Though the Portland area duo has been playing together since 1996, and should be considered a fairly local band, I had only first heard of The Helio Sequence when Sasquatch announced their line-up for the 2012 music festival. I missed them at the Gorge, and I hadn’t truly thought of them again until about a month ago, when I saw in the Eugene Weekly that the band would be playing a show at the WOW Hall. I knew I couldn’t pass up another opportunity to see them live, especially in such an intimate venue with great sound and bouncing wood floors. Celebrating the release of their fifth album, Negotiations, The Helio Sequence turned me onto a sound I’ve been missing for the last seventeen years.

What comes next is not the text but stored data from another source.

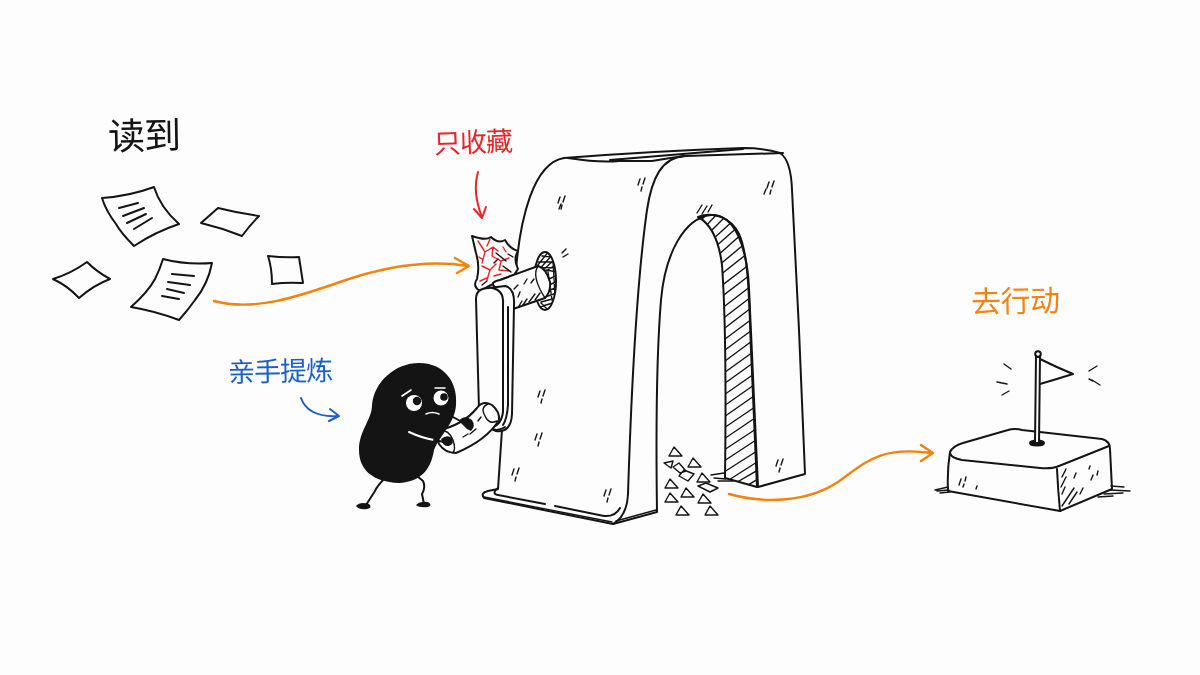
<!DOCTYPE html>
<html lang="zh-CN">
<head>
<meta charset="utf-8">
<title>读到 · 亲手提炼 · 去行动</title>
<style>
:root { --paper: #fdfdfd; --ink: #141414; --orange: #f5820d; --red: #e3262a; --blue: #1a5fc8; }
html, body { margin: 0; overflow: hidden; background: var(--paper); }
.sketch { display: block; width: 1200px; height: 675px; }
.sketch text { font-family: "Noto Sans CJK SC", "Noto Sans", sans-serif; font-weight: 400; }
.line { fill: none; stroke: var(--ink); stroke-width: 2; stroke-linecap: round; stroke-linejoin: round; }
.solid { fill: var(--paper); }
.thin { stroke-width: 1.4; }
.ink { fill: var(--ink); }
.flow { stroke: var(--orange); stroke-width: 2.4; }
.warn { stroke: var(--red); }
.hint { stroke: var(--blue); }
.label-read { fill: var(--ink); font-size: 37px; }
.label-save { fill: var(--red); font-size: 27px; }
.label-refine { fill: var(--blue); font-size: 27px; }
.label-act { fill: var(--orange); font-size: 30px; }
</style>
</head>
<body>
<svg class="sketch" viewBox="0 0 1200 675" xmlns="http://www.w3.org/2000/svg">
  <defs>
    <path id="chip" d="M-6 4L-1 -5L7 4Z"/>
    <path id="ticks" d="M0 1L-2 7M5 0L3 6M2 9L1 13"/>
    <clipPath id="arch-inside">
      <path d="M698 217C712 211 731 217 739 234C749 256 749 300 751 350L757 487L725 478C726 400 726 320 722 265C719 241 711 224 698 217Z"/>
    </clipPath>
    <clipPath id="hole-clip"><ellipse cx="545" cy="281" rx="11" ry="29"/></clipPath>
  </defs>

  <g id="labels">
    <text class="label-read" x="108" y="149" textLength="73" transform="rotate(-1 144 135)">读到</text>
    <text class="label-save" x="434" y="152" textLength="79" transform="rotate(-2 474 142)">只收藏</text>
    <text class="label-refine" x="228" y="381" textLength="105" transform="rotate(-1 280 371)">亲手提炼</text>
    <text class="label-act" x="971" y="312" textLength="89" transform="rotate(-1 1015 300)">去行动</text>
  </g>

  <g id="papers" class="line">
    <path d="M102 198Q130 196 154 187Q160 207 179 224Q155 232 134 246Q121 233 116 224Q106 211 102 198Z"/>
    <path d="M119 208L138 203M123 216L144 208M127 223L146 214M134 229L152 218"/>
    <path d="M201 223L218 208Q238 213 259 216Q250 225 242 236Q222 228 201 223Z"/>
    <path d="M53 279Q72 273 87 262Q97 272 110 279Q94 285 79 298Q68 286 53 279Z"/>
    <path d="M268 256Q285 258 299 257L303 283Q286 282 272 284Q272 268 268 256Z"/>
    <path d="M163 259Q186 265 212 263Q208 284 195 300Q188 310 179 320Q155 311 131 307Q148 292 155 279Q160 269 163 259Z"/>
    <path d="M172 274L194 276M168 282L190 285M167 289L184 293M162 296L179 299"/>
  </g>

  <g id="machine">
    <path class="line solid" d="M498 489L504 400L516 270C520 220 533 163 564 158Q655 151 743 148Q764 148 780 153Q791 160 792 190L799 330L805 474L758 487C754 405 751 340 749 288C747 247 735 214 711 215C684 218 665 254 661 300C656 360 656 440 657 512L613 524L484 498Q480 493 488 491Z"/>
    <path class="line" d="M568 158Q600 163 619 161L652 161Q668 158 686 156L783 153M610 160L743 149"/>
    <path class="line" d="M684 156C662 158 652 177 647 210C637 280 631 400 628 494Q627 516 613 524"/>
    <path class="line" d="M498 488Q491 494 498 495L545 504M555 506L604 516Q615 517 620 508"/>
    <path class="line thin" d="M484 497L612 522M616 521L656 510"/>
    <path class="line" d="M698 217C712 211 731 217 739 234C749 256 749 300 751 350L757 487L725 478C726 400 726 320 722 265C719 241 711 224 698 217Z"/>
    <path class="line thin" clip-path="url(#arch-inside)" d="M695 227L713 207M701 231L721 210M707 235L729 213M712 240L735 219M714 248L740 225M716 257L744 232M718 266L747 242M719 276L748 253M720 287L750 264M720 298L750 275M721 309L751 286M721 320L751 297M721 331L751 308M721 342L752 319M721 353L752 330M721 364L752 341M721 375L753 352M721 386L753 363M721 397L754 374M721 408L754 385M721 419L754 396M721 430L755 407M721 441L755 418M721 452L756 429M721 463L756 440M721 474L757 451M721 485L757 462M732 485L758 470M743 488L758 479"/>
    <path class="line thin" d="M711 475L724 473M714 478L726 479M718 481L733 481M697 213L702 205M702 214L707 206M708 212L712 205"/>
    <g class="line thin">
      <use href="#ticks" x="560" y="196"/>
      <use href="#ticks" x="640" y="178"/>
      <use href="#ticks" x="769" y="181"/>
      <use href="#ticks" x="537" y="433"/>
      <use href="#ticks" x="540" y="390"/>
      <use href="#ticks" x="606" y="489"/>
      <use href="#ticks" x="514" y="468"/>
      <use href="#ticks" x="778" y="459"/>
      <path d="M561 204L559 209M766 189L764 194M562 253L566 249M563 257L568 254"/>
    </g>
  </g>

  <g id="crumpled-note">
    <path class="line solid" d="M472 236Q486 241 491 237Q498 244 505 240Q510 249 518 251Q513 259 518 269L514 275Q500 279 491 285L480 291Q472 286 477 279Q480 266 476 253Z"/>
    <path class="line warn thin" d="M478 241L485 252L482 263M485 252L493 247L498 251M490 239L487 246M493 247L492 256L501 261L509 258M501 261L499 270L510 271M482 266L490 270L487 280M490 270L496 264M480 281L487 278M503 247L506 252M494 276L501 274M479 257L482 259"/>
    <path class="line thin" d="M496 253L506 261M498 259L494 263M503 266L511 272M482 285L487 281M508 254L513 257"/>
  </g>

  <g id="crank">
    <ellipse class="line solid" cx="545" cy="281" rx="11" ry="29"/>
    <path class="line thin" clip-path="url(#hole-clip)" d="M533 264L544 250M534 270L549 251M536 273L553 254M539 274L556 258M543 273L557 264M538 262L555 262M537 267L556 268M542 256L553 257M546 270L557 272M549 279L558 275M549 285L558 281M548 291L557 287M545 297L557 293M541 302L556 298M539 307L553 303M548 272L552 300M553 260L555 296M541 303L547 309"/>
    <path class="line solid" d="M494 286Q490 282 500 280L538 266Q546 268 550 282Q551 292 545 298L513 309Z"/>
    <path class="line thin" d="M538 266Q531 276 545 298M514 289L518 285M518 297L520 292M524 284L527 279M523 305L527 299M529 302L535 294M535 300L540 293M531 283L534 279M519 306L522 301"/>
    <path class="line solid" d="M476 299Q476 288 489 288L505 286Q515 288 514 305L512 414Q511 433 496 431L482 425L479 410Z"/>
    <path class="line" d="M492 288Q504 290 503 304L503 412Q501 427 489 427M508 307L508 405Q507 419 503 425M489 427Q496 433 505 427"/>
    <path class="line solid" d="M439 430Q463 425 477 408Q483 400 492 405Q500 412 499 420Q487 440 456 453Q445 453 439 444Q435 435 439 430Z"/>
    <path class="line thin" d="M440 430Q449 430 453 440Q456 449 453 453M488 404Q480 407 485 416Q489 425 497 421M463 437L468 434M470 434L476 429M478 421L481 417"/>
  </g>

  <g id="worker">
    <path class="line" stroke-width="2.4" d="M386 477Q377 486 375 491L366 505M417 476L423 481Q426 487 422 494L424 504"/>
    <path class="ink" d="M356 506Q360 501 369 504Q373 508 367 509Q359 510 356 506ZM416 505Q420 501 428 502Q433 505 428 507Q419 508 416 505Z"/>
    <path class="ink" d="M419 363C444 363 458 382 456 405C455 423 440 435 434 450C431 470 420 482 399 483C373 482 359 470 359 450C359 430 372 420 372 405C374 382 395 363 419 363Z"/>
    <g fill="#fff">
      <circle cx="414" cy="403" r="8"/>
      <circle cx="441" cy="398" r="7.5"/>
    </g>
    <circle class="ink" cx="417" cy="401" r="4.2"/>
    <circle class="ink" cx="444" cy="397" r="3.8"/>
    <path d="M402 396L411 390M435 388L445 388M426 414Q432 411 439 414" fill="none" stroke="#fff" stroke-width="1.6" stroke-linecap="round"/>
    <path d="M409 432Q422 438 434 440" fill="none" stroke="#fff" stroke-width="2" stroke-linecap="round"/>
    <path class="line" d="M434 440L444 442M453 417L462 422"/>
    <path class="ink" d="M441 439Q447 434 452 438Q455 443 449 446Q443 447 441 439ZM459 421Q464 414 472 420Q476 426 471 431Q466 429 464 426Z"/>
  </g>

  <g id="chips" class="line thin">
    <use href="#chip" x="675" y="452"/>
    <use href="#chip" x="694" y="463"/>
    <path d="M664 463L673 461L671 468ZM673 467L679 463L686 471L680 473ZM684 470L694 474L688 481L679 476Z"/>
    <use href="#chip" x="671" y="484"/>
    <use href="#chip" x="703" y="478"/>
    <use href="#chip" x="687" y="493"/>
    <path d="M698 486L706 483L718 488L710 492Z"/>
    <use href="#chip" x="671" y="498"/>
    <use href="#chip" x="704" y="499"/>
    <use href="#chip" x="682" y="511"/>
    <use href="#chip" x="711" y="511"/>
  </g>

  <g id="goal">
    <path class="line solid" d="M950 452Q953 446 963 443L1008 430Q1014 428 1022 430L1102 439Q1110 441 1110 449L1112 489L1060 511L948 491Q947 470 950 452Z"/>
    <path class="line" d="M950 453Q951 458 962 460L1040 468Q1052 469 1059 466L1109 446M1057 469Q1058 490 1060 511"/>
    <path class="line thin" d="M935 490L948 487M940 493L950 492M937 491L949 490M1111 486L1124 487M1110 490L1130 491M1104 494L1123 493M1098 497L1113 496"/>
    <path class="line thin" d="M1062 477L1066 469M1061 487L1066 477M1062 494L1065 487M1062 506L1074 488M1069 504L1077 492M1080 494L1083 488M1074 478L1076 473M961 479L959 485M966 477L965 481M964 484L963 487M977 486L976 489M1093 475L1091 480M1098 471L1097 475M1090 466L1089 469"/>
    <ellipse class="line ink" cx="1037" cy="443" rx="7" ry="2.5"/>
    <path class="line solid" d="M1035 443L1036 357H1040L1039 443Z"/>
    <circle class="line solid" cx="1038" cy="354" r="2.8"/>
    <path class="line" d="M1040 359Q1056 367 1073 374Q1057 379 1040 384"/>
    <path class="line thin" d="M1004 364L1011 369M997 382L1007 384M1002 395L1009 391M1089 371L1097 366M1092 380L1100 385M1089 379L1093 381"/>
  </g>

  <g id="arrows" class="line">
    <path class="flow" d="M214 301C254 312 300 296 340 282C383 267 425 259 468 266M455 258L469 266L457 273"/>
    <path class="flow" d="M729 494C765 504 808 502 838 482C866 462 880 446 932 453M921 445L933 453L921 461"/>
    <path class="warn" d="M478 172C474 186 476 202 482 217M474 209L482 218L486 207"/>
    <path class="hint" d="M301 398C306 412 320 417 338 416M330 409L339 416L329 421"/>
  </g>
</svg>
</body>
</html>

I walked in on the last song from Talkdemonic, the opening instrumental act also from Portland, Oregon. An orchestral bounty, featuring a keyboardist, viola player, drums and guitar, as if Lindsey Stirling had taken the reigns of Explosions in the Sky and made breakbeats. I should have been on time; I would have liked to see more.
The drug-taking in the crowd seems tangible, which is odd for such an ambient, nonparty atmosphere. Every member of the audience is in a trance by the time The Helio Sequence takes the stage. They burst into music, inspiring a starscape of white headlights and red taillights, set off by burning yellows and the cold blues of a dark sky. Each song has a rhythm that sways to the beat of a city after sunset. They are personal, and have a natural connection that is felt between the crowd and the stage. The melodies are nighttime rain on a car’s windshield, swiped clean by the faraway voice of vocalist Brandon Summers. He is unwaveringly smooth with his synthed out words, like creamy peanut butter sticking our feet to the dance floor. Fans bob along with limited body movement, though it is clear every person is affected by the sound as Benjamin Weikel loses himself on his drums. I love the harmonica’s cameo, and the constant echo of the lonely microphone.
It is easy to listen to music, but not always as easy to hear it. I found “The Measure” poignant and resonating, with the live lyrics, “so you want to know the difference/between the broken and the lost?” The band was asking me a question, and I’d be answering myself for the rest of the evening. The plooky backdrop of the title track, “Negotiations,” reminds me of my past residence in Portland, and walking home over the Broadway Bridge. It is the noise of the ripple effect in gathering puddles of water. “October” is so catchy, and a great lead in to ‘Can’t Say No,” from 2008’s Keep Your Eyes Ahead.
Talkdemonic and The Helio Sequence are a Northwest delight, and I will not hesitate to appear for future live shows from either of these bands. I left impressed, and I left opened up. And the best part? Brandon Summers wore denim on denim.